#7

cellulose gets converted into fat ? wtf ?


#8

[quote]Brant_Drake wrote:
ronaldo7 wrote:
I’ve always read that ground cinnamon has no calories because it’s made of fiber yet if you look it up online it labels it as having 20 calories per tablespoon.

If Calories from fiber don’t count why do they even bother to put them up on the nutritional facts?

Fiber is converted to short-chain fatty acids by the bacteria in your gut then absorbed by your intestine. That’s why you don’t count fiber on a low-carb diet; it gets converted to a fat.[/quote]

Okay but then where does the energy go IF you are not counting the fiber which indeed is part of the CARBS on the nutritional label?. If it really is converted to fat the calories would be counted as fat calories and not carbs which means the calories on the nutrional label are still counted towards the daily energy intake JUST NOT AS CARBS.


#9

[quote]ronaldo7 wrote:
Brant_Drake wrote:
ronaldo7 wrote:
I’ve always read that ground cinnamon has no calories because it’s made of fiber yet if you look it up online it labels it as having 20 calories per tablespoon.

If Calories from fiber don’t count why do they even bother to put them up on the nutritional facts?

Fiber is converted to short-chain fatty acids by the bacteria in your gut then absorbed by your intestine.
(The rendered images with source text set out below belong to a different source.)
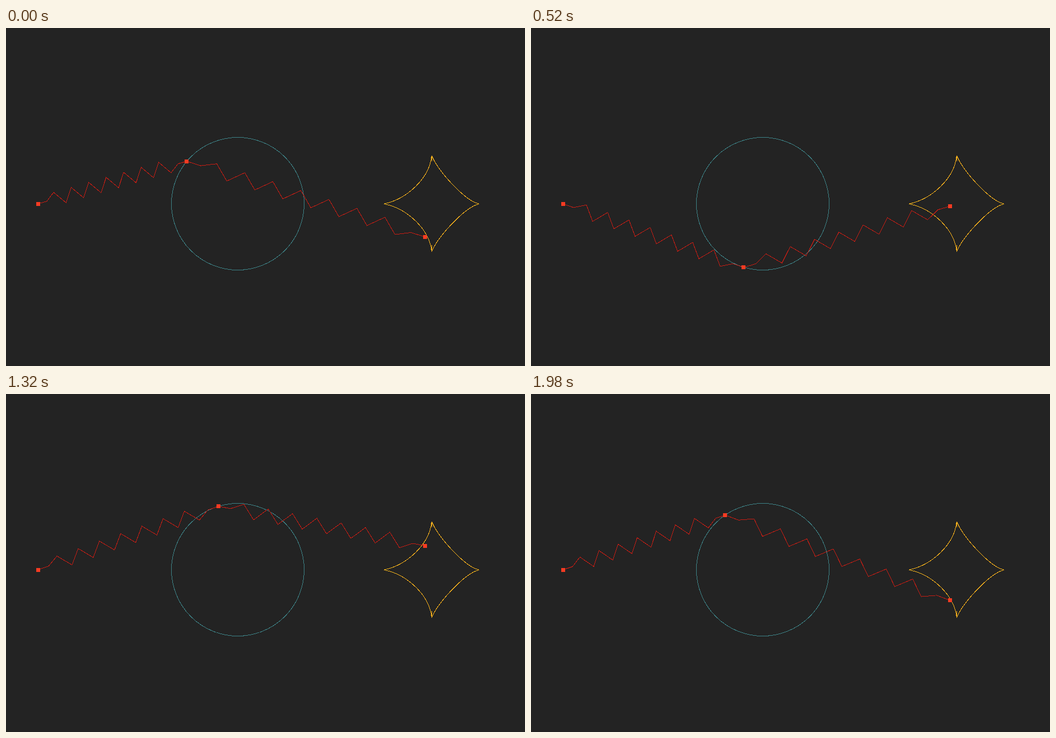
Recreate the animation shown at these times as an HTML page. Size 927 px wide and 604 px high, loop 2 s.

```html
<!DOCTYPE html>
<html lang="en">
<head>
<meta charset="utf-8">
<title>Catastrophe machine</title>
<style>
  html, body { margin: 0; width: 100%; height: 100%; overflow: hidden; background: #232323; }
  svg { display: block; width: 927px; height: 604px; shape-rendering: crispEdges; }
  path, circle { fill: none; stroke-width: 1; }
  .wheel { stroke: #3d8286; }
  .star { stroke: #fbb41c; }
  .spring { stroke: #c51d14; }
  rect { fill: #f53b22; }
</style>
</head>
<body>
<svg viewBox="0 0 927 604">
  <circle class="wheel" cx="414" cy="314" r="118.5"/>
  <path class="star" d="M675 314.3 C715 306 756 270 760.4 228 C772 256 820 309 845 314.3
    C820 320 772 372 760.4 399.5 C756 358 715 322 675 314.3 M760.5 228V238 M760.5 388V399"/>
  <path class="spring" id="left"/>
  <path class="spring" id="right"/>
  <rect id="anchor" width="7" height="7"/>
  <rect id="mass" width="7" height="7"/>
  <rect id="control" width="7" height="7"/>
</svg>
<script>
  const FRAME = 20, FRAMES = 100;
  const CX = 414, CY = 314.2, R = 118.7;

  // Lengths in wheel radii, time in frames, unit springs with rest length 1.
  const ANCHOR = 3, REACH = 2.816, SWING = 0.5, OMEGA = 0.06, DAMPING = 0.51;
  const START = -0.695, START_SPEED = 0.048;
  const HALF = Math.PI / OMEGA, STEPS = 50;

  const controlY = n => SWING * Math.cos(OMEGA * (n - 1));

  // Torque on the wheel; angle is measured from its left side, positive downwards.
  function torque(a, y) {
    const s = Math.sin(a), c = Math.cos(a);
    const l1 = Math.hypot(ANCHOR - c, s);
    const l2 = Math.hypot(REACH + c, s - y);
    return (REACH * s + y * c) * (1 - 1 / l2) - ANCHOR * s * (1 - 1 / l1);
  }

  // One half cycle; the other half is its mirror image.
  function swing() {
    const last = Math.round(HALF * STEPS), dt = 1 / STEPS, path = [START];
    let a = START, v = START_SPEED;
    for (let i = 0; i < last; i++) {
      v += (torque(a, controlY(i * dt)) - DAMPING * v) * dt;
      a += v * dt;
      path.push(a);
    }
    // Ease the end onto the mirrored start.
    const gap = -START - a;
    return path.map((p, i) => p + gap * Math.exp(0.25 * (i - last) * dt));
  }

  const path = swing();
  function angle(n) {
    const side = n < HALF ? 1 : -1;
    return side * path[Math.round((n % HALF) * STEPS)];
  }

  const byId = id => document.getElementById(id);
  const left = byId("left"), right = byId("right");
  const mass = byId("mass"), control = byId("control");

  function place(box, p) {
    box.setAttribute("x", p.x - 3.5);
    box.setAttribute("y", p.y - 3.5);
  }

  function zigzag(p, q) {
    const dx = q.x - p.x, dy = q.y - p.y, len = Math.hypot(dx, dy);
    const pts = [];
    for (let i = 0; i <= 17; i++) {
      const bend = i < 2 || i > 15 ? 0 : (i % 2 ? -12 : 12) / len;
      const x = p.x + dx * i / 17 + dy * bend;
      const y = p.y + dy * i / 17 - dx * bend;
      pts.push(x.toFixed(2) + " " + y.toFixed(2));
    }
    return "M" + pts.join("L");
  }

  const anchorPos = { x: 57.1, y: CY };
  place(byId("anchor"), anchorPos);

  function draw(n) {
    const a = angle(n);
    const m = { x: CX - R * Math.cos(a), y: CY + R * Math.sin(a) };
    const c = { x: 748.4, y: CY + R * controlY(n) };
    left.setAttribute("d", zigzag(anchorPos, m));
    right.setAttribute("d", zigzag(m, c));
    place(mass, m);
    place(control, c);
  }

  const t0 = performance.now();
  function tick() {
    const t = Math.max(0, performance.now() - t0);
    draw(Math.floor(t / FRAME + 0.001) % FRAMES);
    requestAnimationFrame(tick);
  }
  tick();
</script>
</body>
</html>
```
That’s why you don’t count fiber on a low-carb diet; it gets converted to a fat.

Okay but then where does the energy go IF you are not counting the fiber which indeed is part of the CARBS on the nutritional label?. If it really is converted to fat the calories would be counted as fat calories and not carbs which means the calories on the nutrional label are still counted towards the daily energy intake JUST NOT AS CARBS. [/quote]
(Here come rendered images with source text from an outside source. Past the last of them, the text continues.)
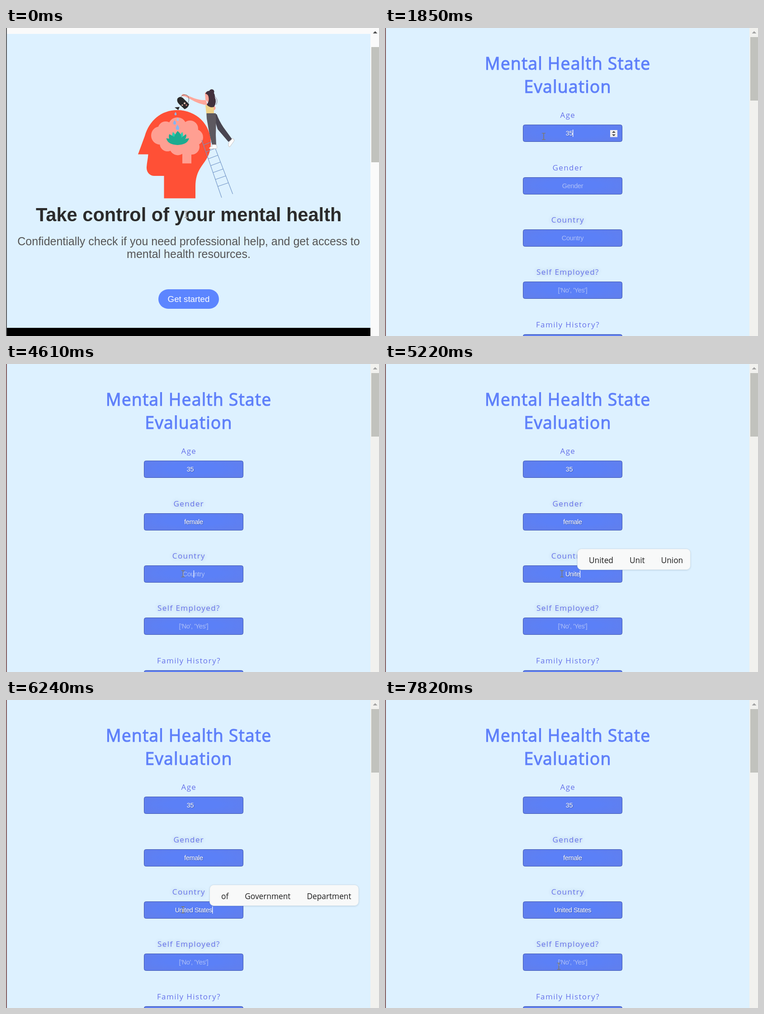
An HTML page that plays this animation: 825 by 679 pixels, repeating every 8000 ms.

```html
<!DOCTYPE html>
<html lang="en">
<head>
<meta charset="utf-8">
<title>Mental health check</title>
<style>
  html, body { margin: 0; width: 100%; height: 100%; overflow: hidden; background: #ddf1ff; }
  svg { display: block; width: 100%; height: 100%; }
  text { white-space: pre; }
  .mid { text-anchor: middle; }
  .arial { font-family: "Liberation Sans", Arial, sans-serif; }
  .open { font-family: "Open Sans", "Noto Sans", sans-serif; }
  .title { font-size: 37.5px; letter-spacing: 1.13px; fill: #5f80fa; stroke: #5f80fa; stroke-width: 1.1px; }
  .label { font-size: 17px; letter-spacing: 1.4px; fill: #6672ea; }
  .glow { text-shadow: 0 0 9px rgba(60, 90, 130, .32); }
  .value { font-size: 14.5px; letter-spacing: -.35px; fill: #fff; text-shadow: 1px 1px 1px rgba(0, 0, 0, .3); }
  .value.empty { fill: #adbff8; text-shadow: none; }
  .word { font-size: 17.3px; fill: #1c1c1c; }
</style>
</head>
<body>
<svg id="stage" viewBox="0 0 825 679" xmlns="http://www.w3.org/2000/svg">
  <defs>
    <radialGradient id="blue" cx=".5" cy=".45" r=".6">
      <stop offset=".45" stop-color="#5b80f7"/>
      <stop offset="1" stop-color="#607fee"/>
    </radialGradient>
    <filter id="soft" x="-10%" y="-30%" width="120%" height="170%">
      <feDropShadow dx="0" dy="1" stdDeviation="1.5" flood-color="#345" flood-opacity=".16"/>
    </filter>
  </defs>
  <rect width="825" height="679" fill="#ddf1ff"/>
  <g id="home"></g>
  <g id="form"></g>
  <g id="tip" class="open"></g>
  <g id="popup" class="open"></g>
  <g id="beam" fill="none" stroke-width="1.2">
    <path id="halo" stroke="#fff" stroke-width="3" opacity=".7" d="M-4-7H4M-4 7H4M0-7V7"/>
    <path id="ibar" d="M-4-7H4M-4 7H4M0-7V7"/>
  </g>
  <path id="arrow" d="M0 0V16L3.8 12.4L6.3 18L8.8 17L6.4 11.5H11.5Z" fill="#fff" stroke="#111"/>
</svg>
<script>
const LOOP = 8000, PAGE_SWITCH = 400;
const $ = id => document.getElementById(id);
const show = (el, on) => el.setAttribute('display', on ? 'inline' : 'none');

const shape = (d, fill, extra = '') => `<path d="${d}" fill="${fill}" ${extra}/>`;
const line = (d, color, w = 1) => `<path d="${d}" fill="none" stroke="${color}" stroke-width="${w}"/>`;
const rect = (x, y, w, h, fill, extra = '') =>
  `<rect x="${x}" y="${y}" width="${w}" height="${h}" fill="${fill}" ${extra}/>`;
const disc = (x, y, r, fill) => `<circle cx="${x}" cy="${y}" r="${r}" fill="${fill}"/>`;
const text = (x, y, cls, s, extra = '') => `<text x="${x}" y="${y}" class="${cls}" ${extra}>${s}</text>`;

const scrollbar = (bg, arrow, top, height) =>
  rect(806, 0, 19, 679, bg) + shape('M811.5 12L816.5 7L821.5 12Z', arrow) +
  rect(808, top, 17, height, '#c1c2bd');

// Landing page
function ladder() {
  let d = 'M433 247L477 374M457 250L501.5 366';
  for (let i = 0; i < 7; i++) {
    const y = 258 + 15.2 * i, y2 = y - 8;
    d += `M${433 + (y - 247) * .3465} ${y}L${457 + (y2 - 250) * .383} ${y2}`;
  }
  return line(d, '#6f93c6', 1.1);
}

function brain() {
  const lobes = [[341, 237, 20], [353, 223, 17], [379, 217, 20], [407, 222, 18],
    [418, 241, 18], [411, 262, 17], [380, 262, 18.5], [357, 255, 17]];
  return lobes.map(l => disc(...l, '#ff9f92')).join('') +
    rect(355, 215, 55, 52, '#ff9f92') + rect(390, 260, 20, 38.5, '#ff9f92');
}

function lotus() {
  const petal = (x, y, w, fill) => {
    const mx = (x + 379.5) / 2, my = (y + 258) / 2;
    return shape(`M379.5 258Q${mx - w} ${my + w * .35} ${x} ${y}Q${mx + w} ${my - w * .1} 379.5 258Z`, fill);
  };
  const teal = '#1eab90', mint = '#27d0b1';
  return petal(369, 229, 11, mint) + petal(390, 229, 11, mint) +
    petal(361, 234, 14, teal) + petal(398, 234, 14, teal) + petal(379.5, 227, 17, teal) +
    shape('M354.5 243Q367 244 379.5 254Q392 244 405 243Q402 257 379.5 258Q357 257 354.5 243Z', teal);
}

const drop = (x, y, r, fill) =>
  shape(`M${x} ${y - r * 1.9}Q${x + r * 1.2} ${y - r * .2} ${x + r} ${y + r * .3}` +
    `A${r} ${r} 0 0 1 ${x - r} ${y + r * .3}Q${x - r * 1.2} ${y - r * .2} ${x} ${y - r * 1.9}Z`, fill);

function woman() {
  const skin = '#ffa79b', hair = '#41303d', shoe = 'stroke="#b9a9a5" stroke-width=".7"';
  return shape('M458 190L466 190Q471 204 481 219L500 245L492 251L468 223Z', '#494550') +
    shape('M443.5 188H464Q465 215 464 235L465 258H456Q449 232 446 211Q443 198 443.5 188Z', '#5d5960') +
    shape('M493 252L501 243Q507 247 503 251L495 262Q490 262 493 252Z', '#fff', shoe) +
    shape('M456 257H464Q469 263 465 266L449 266Q450 262 456 261Z', '#fff', shoe) +
    shape('M455 168Q467 174 462 180L454 187L452 181Z', skin) +
    shape('M441 170L459 168L460 188H443Z', '#f0d287') +
    shape('M388 150Q389 144 395 146L409 152Q427 160 442 159L446 170Q428 169 408 157L396 151Z', skin) +
    shape('M440 143Q447 138 453 145L452 158L447 164L441 158Z', skin) +
    disc(455, 140.5, 5.5, hair) +
    shape('M441 145Q444 137 453 139Q463 142 462 153Q467 163 460 174Q451 177 444 169Q450 162 448 152Q447 146 441 145Z', hair) +
    line('M462 151Q470 158 465 169', '#6b5b68', .8) +
    line('M386 153Q391 145 400 148Q407 153 403 165', '#555', .9) +
    shape('M379 156Q384 149 391 154L405 168Q403 176 395 179L383 168Q377 162 379 156Z', '#2b2a2b') +
    shape('M373 175L384 174L381 181Z', '#2b2a2b') +
    disc(395, 166, 2, '#f5c9b8') + disc(390, 170, 1.6, '#f5c9b8') + disc(399, 170, 1.6, '#e9837a');
}

$('home').innerHTML =
  rect(0, 0, 806, 13, '#fafafa') + rect(0, 661, 806, 18, '#000') +
  scrollbar('#fafafa', '#4c4c4c', 42, 254) + rect(0, 0, 2, 679, '#5f6062') +
  shape('M349.5 375.5V326H328C318 326 310.5 318 311 307C311.5 297 314 288 314.5 278.5H292L307 238' +
    'C317 204 343 181 379 181C421 181 453 213 453 253C453 280 441 292 431 307C423 319 419 332 419 349V375.5Z', '#ff5036') +
  brain() + lotus() +
  drop(375, 189.5, 2.3, '#8fb6ea') + drop(380, 202, 2.3, '#a9bfe8') +
  drop(373, 209, 3, '#86b2ee') + drop(379.3, 220, 3.7, '#86b8f2') +
  ladder() + woman() +
  text(404.2, 426, 'arial mid', 'Take control of your mental health', 'font-size="41.6" font-weight="700" fill="#2b2b2b"') +
  text(404, 478.5, 'arial mid', 'Confidentially check if you need professional help, and get access to', 'font-size="25" fill="#555"') +
  text(404, 507.3, 'arial mid', 'mental health resources.', 'font-size="25" fill="#555"') +
  rect(337, 576, 134, 43, '#5c85ff', 'rx="21.5"') +
  text(404, 603.5, 'arial mid', 'Get started', 'font-size="18.75" fill="#fff"');

// Questionnaire
const rows = [
  { label: 'Age', hint: 'Age', cx: 407.5 },
  { label: 'Gender', hint: 'Gender', cx: 415 },
  { label: 'Country', hint: 'Country', cx: 415 },
  { label: 'Self Employed?', hint: "['No', 'Yes']", cx: 415 },
  { label: 'Family History?', hint: '', cx: 415 }
];
rows.forEach((r, i) => r.top = Math.round(213.2 + 115.4 * i));

$('form').innerHTML =
  scrollbar('#f1f1ee', '#a2a2a2', 20, 140) + rect(0, 0, 2, 679, '#835f60') +
  text(404, 91.5, 'open mid title', 'Mental Health State') +
  text(404, 142.5, 'open mid title', 'Evaluation') +
  rows.map((r, i) =>
    text(404.4, r.top - 15.5, 'open mid label' + (i == 2 || i == 3 ? ' glow' : ''), r.label, `id="label${i}"`) +
    rect(305.5, r.top + .5, 219, 37, 'url(#blue)', 'rx="4" stroke="#3f56ae"') +
    text(r.cx, r.top + 24, 'arial mid value', '', `id="value${i}"`)).join('') +
  `<g id="spin">${rect(498, 225, 16, 15.5, '#efefef')}${shape('M502 231L506 227L510 231ZM502 234.5L506 238.5L510 234.5Z', '#444')}</g>` +
  rect(0, 0, 1.3, 16, '#fff', 'id="caret"');

$('tip').innerHTML = rect(.5, .5, 179, 22, '#fff', 'stroke="#a8a8a8"') +
  text(8, 16, '', 'Please fill out this field.', 'font-size="13" fill="#575757"');

// Typing: time, row, text, caret, suggestions, suggestion left edge
const kingdom = 'States Kingdom Arab', nations = 'States Kingdom Nations', unit = 'United Unit Union';
const keys = [
  [1280, 0, '', 1], [1610, 0, '', 0], [1770, 0, '3', 1], [1850, 0, '35', 1],
  [2380, 0, '35', 0], [2830, 0, '35', 1], [2990, 0, '35', 0],
  [3170, 1, '', 1], [3500, 1, '', 0], [3580, 1, 'f', 1], [3660, 1, 'fe', 1],
  [3760, 1, 'fem', 1], [3850, 1, 'fema', 1], [3950, 1, 'female', 1],
  [4130, 1, 'female', 1, 'and voice friend', 433], [4370, 1, 'female', 0],
  [4610, 2, '', 1], [4870, 2, 'U', 1], [4950, 2, 'Un', 1], [5030, 2, 'Uni', 1, unit, 419],
  [5120, 2, 'Unit', 1, unit, 421], [5200, 2, 'Unite', 1, unit, 425], [5300, 2, 'United', 1, nations, 429],
  [5480, 2, 'United ', 1, nations, 430], [5640, 2, 'United S', 1, kingdom, 433],
  [5800, 2, 'United St', 1, kingdom, 437], [5900, 2, 'United Sta', 1, kingdom, 441],
  [5980, 2, 'United Stat', 1, kingdom, 445], [6060, 2, 'United State', 1, kingdom, 447],
  [6140, 2, 'United States', 1, kingdom, 450], [6240, 2, 'United States', 1, 'of Government Department', 450],
  [6560, 2, 'United States', 1], [6740, 2, 'United States', 0],
  [6900, 3, '', 1], [7240, 3, 'Y', 1], [7340, 3, 'Y', 1, 'You Yes Yeah', 413],
  [7500, 3, 'Ye', 1, 'You Yes Yeah', 413], [7580, 3, 'Ye', 1, 'Yes Yeah Yet', 418],
  [7740, 3, 'Y', 1, 'You Yes Yeah', 413], [7820, 3, '', 0]
];

// Pointer: time, x, y
const moves = [
  [0, 398, 411], [80, 398, 411], [300, 386, 590], [420, 385, 588], [900, 385, 588],
  [1000, 325, 465], [1100, 276, 300], [1200, 322, 245], [1280, 351, 239], [2270, 351, 239],
  [2500, 391.5, 343.5], [4290, 391.5, 343.5], [4520, 391.5, 462.5], [6480, 391.5, 462.5],
  [6640, 372, 520], [6820, 384.5, 587], [LOOP, 384.5, 587]
];

const pen = document.createElement('canvas').getContext('2d');
function measure(s, font, spacing = 0) {
  pen.font = font;
  return pen.measureText(s).width + spacing * s.length;
}

function pointerAt(t) {
  const i = Math.max(1, moves.findIndex(m => m[0] > t));
  const [t0, x0, y0] = moves[i - 1], [t1, x1, y1] = moves[i];
  const k = (t - t0) / (t1 - t0);
  return [x0 + (x1 - x0) * k, y0 + (y1 - y0) * k];
}

function drawPopup(words, x, top) {
  let w = 26;
  const labels = words.split(' ').map(s => {
    const el = text(w, 31.5, 'word', s);
    w += measure(s, '17.3px "Open Sans", "Noto Sans", sans-serif') + 36;
    return el;
  });
  w -= 19;
  $('popup').innerHTML = rect(.5, .5, w - 1, 46, '#f8f9f9', 'rx="9" stroke="#cfe0ea" filter="url(#soft)"') + labels.join('');
  $('popup').setAttribute('transform', `translate(${x} ${top - 37})`);
}

let lastKey = null;
function drawFields(t) {
  const past = keys.filter(k => k[0] <= t), key = past[past.length - 1];
  if (key === lastKey) return;
  lastKey = key;
  rows.forEach((r, i) => {
    const k = past.filter(p => p[1] == i).pop(), s = k ? k[2] : '';
    const el = $('value' + i);
    el.textContent = s || r.hint;
    el.classList.toggle('empty', !s);
  });
  show($('caret'), key && key[3]);
  show($('popup'), key && key[4]);
  if (!key) return;
  const [, row, s, , words, x] = key, r = rows[row];
  const w = measure(s, '14.5px "Liberation Sans", Arial, sans-serif', -.35);
  $('caret').setAttribute('x', r.cx + w / 2 - .2);
  $('caret').setAttribute('y', r.top + 11);
  if (words) drawPopup(words, x, r.top);
}

function draw(t) {
  const onForm = t >= PAGE_SWITCH;
  show($('home'), !onForm);
  show($('form'), onForm);
  drawFields(t);
  show($('spin'), t >= 1190 && t < 3170);
  $('label1').classList.toggle('glow', t >= 2500);

  const [x, y] = pointerAt(t);
  const overField = x > 305 && x < 525 && rows.some(r => y > r.top && y < r.top + 38);
  const beam = onForm ? overField : y < 515;
  show($('beam'), beam);
  show($('arrow'), !beam);
  show($('halo'), !onForm);
  $('ibar').setAttribute('stroke', onForm ? '#857746' : '#777');
  for (const id of ['beam', 'arrow']) $(id).setAttribute('transform', `translate(${x} ${y})`);

  const tipAt = t >= 780 && t < 900 ? [396, 614] : t >= 2830 && t < 2990 ? [402, 371] : null;
  show($('tip'), tipAt);
  if (tipAt) $('tip').setAttribute('transform', `translate(${tipAt})`);
}

function tick() {
  draw(performance.now() % LOOP);
  requestAnimationFrame(tick);
}
tick();
</script>
</body>
</html>
```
You’re making the mistake of assuming our FDA makes any sense.

Because fiber is chemically/structurally a carbohydrate it is listed on the nutrition label as a carbohydrate. The fact that it has calories at all is what makes it necessary to include fiber on the nutrition label.

Think about if you were making alcohol. You would start with a sugar (carb) but then the bacteria would break it down to alcohol (still has calories, but not a carb) and the process would be finished.

So even though it is absorbed as a fat, fiber itself is a carbohydrate and listed as such.


#10

[quote]Brant_Drake wrote:
You’re making the mistake of assuming our FDA makes any sense.

Because fiber is chemically/structurally a carbohydrate it is listed on the nutrition label as a carbohydrate. The fact that it has calories at all is what makes it necessary to include fiber on the nutrition label.

Think about if you were making alcohol. You would start with a sugar (carb) but then the bacteria would break it down to alcohol (still has calories, but not a carb) and the process would be finished.

So even though it is absorbed as a fat, fiber itself is a carbohydrate and listed as such.

[/quote]

Thanks for the response, but like the above poster I must ask how cellulose turn into fat…

If you have a source for this I would LOVE to read it. I really want to settle this in my head.

For instance, is this soluble or insoluble etc…


#11

[quote]beebuddy wrote:
Thanks for the response, but like the above poster I must ask how cellulose turn into fat…

If you have a source for this I would LOVE to read it. I really want to settle this in my head.

For instance, is this soluble or insoluble etc…[/quote]

Cellulose is simply a long chain of glucose. Just because humans can’t break it down dosen’t mean other life forms are unable to do so. I’msure you’re not interested in the exact chemical process, so here is a short article about it.

For more information, go to;

I know wikipedia isn’t universally regarded as a valid source, but this page has some decent info in the first four subsections and it’s easy to understand.